EXTRACTED ENTRIES –
━━━━━━━━━━━━━━━━━━━━━━━━━━━━━━

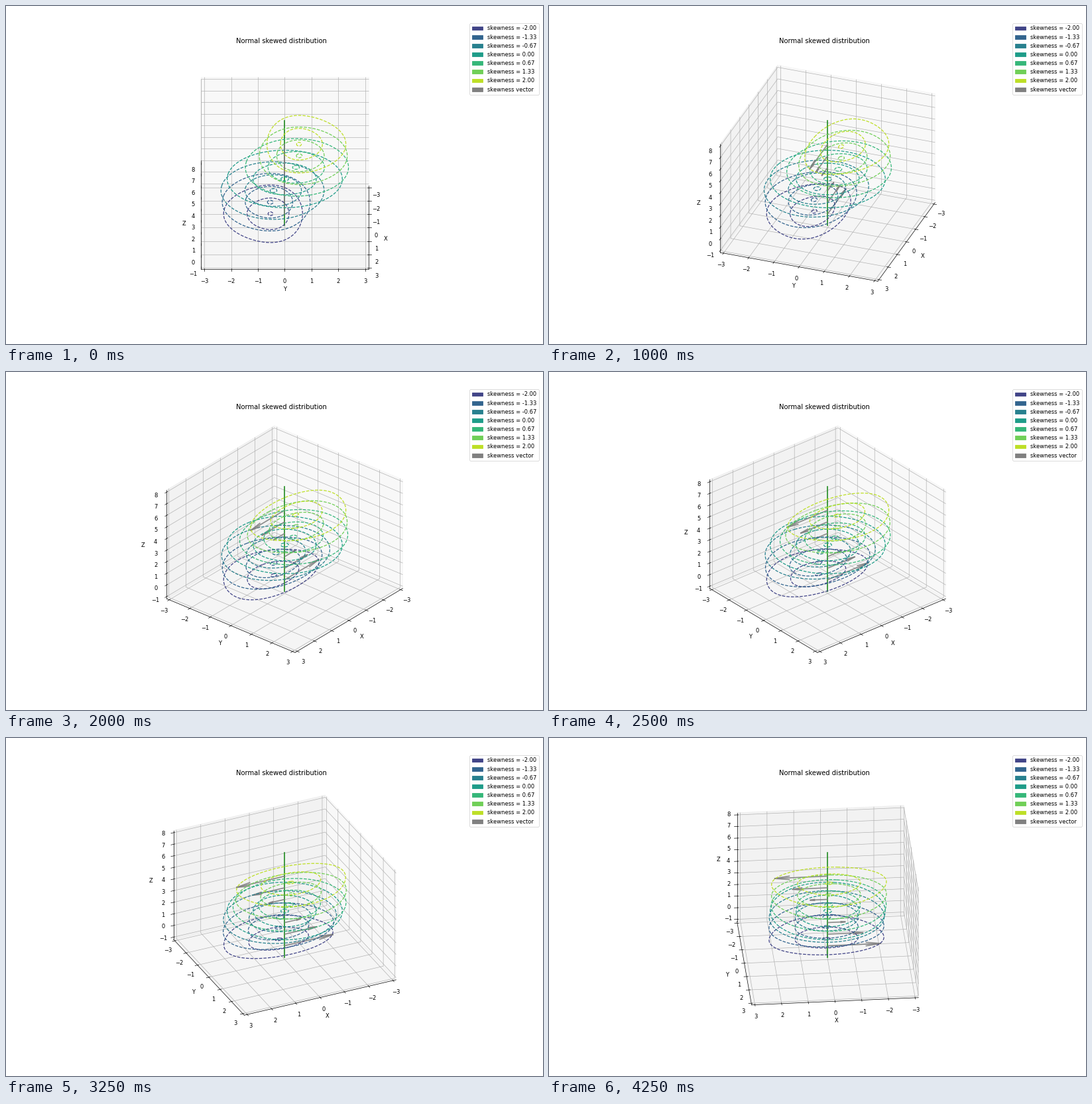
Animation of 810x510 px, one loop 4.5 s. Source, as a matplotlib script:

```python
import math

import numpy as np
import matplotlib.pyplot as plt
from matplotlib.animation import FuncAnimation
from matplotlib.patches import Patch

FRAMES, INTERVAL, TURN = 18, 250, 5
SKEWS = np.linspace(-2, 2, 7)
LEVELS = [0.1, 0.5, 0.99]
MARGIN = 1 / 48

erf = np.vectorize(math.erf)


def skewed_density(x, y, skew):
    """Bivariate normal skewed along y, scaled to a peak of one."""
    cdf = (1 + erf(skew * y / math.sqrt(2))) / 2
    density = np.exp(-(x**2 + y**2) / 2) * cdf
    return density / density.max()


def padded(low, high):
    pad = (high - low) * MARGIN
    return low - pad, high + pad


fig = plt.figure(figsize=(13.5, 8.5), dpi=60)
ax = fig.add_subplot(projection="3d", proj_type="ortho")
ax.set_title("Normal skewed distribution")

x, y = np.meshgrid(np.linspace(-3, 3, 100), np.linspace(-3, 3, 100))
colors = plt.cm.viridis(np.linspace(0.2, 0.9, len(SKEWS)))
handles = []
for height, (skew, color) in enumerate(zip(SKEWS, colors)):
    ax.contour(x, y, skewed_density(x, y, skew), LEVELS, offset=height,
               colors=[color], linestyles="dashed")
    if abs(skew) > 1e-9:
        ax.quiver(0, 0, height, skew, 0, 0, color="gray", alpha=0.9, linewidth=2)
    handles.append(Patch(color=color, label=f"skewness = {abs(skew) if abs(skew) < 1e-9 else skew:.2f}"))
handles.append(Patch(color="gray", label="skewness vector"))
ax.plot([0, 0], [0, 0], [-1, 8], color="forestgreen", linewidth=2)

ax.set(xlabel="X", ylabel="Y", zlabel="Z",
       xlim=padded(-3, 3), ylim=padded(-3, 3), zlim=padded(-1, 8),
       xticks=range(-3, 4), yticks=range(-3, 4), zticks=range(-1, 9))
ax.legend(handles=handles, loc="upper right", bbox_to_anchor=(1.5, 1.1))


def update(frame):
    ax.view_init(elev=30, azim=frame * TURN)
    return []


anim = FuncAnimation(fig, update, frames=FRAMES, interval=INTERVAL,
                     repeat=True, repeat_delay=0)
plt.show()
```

━━━━━━━━━━━━━━━━━━━━━━━━━━━━━━

ASSIGNMENT – Which lines in the data above hold the string "handles"? Return each of them.

ANSWER FOR THIS EXERCISE –
handles = []
    handles.append(Patch(color=color, label=f"skewness = {abs(skew) if abs(skew) < 1e-9 else skew:.2f}"))
handles.append(Patch(color="gray", label="skewness vector"))
ax.legend(handles=handles, loc="upper right", bbox_to_anchor=(1.5, 1.1))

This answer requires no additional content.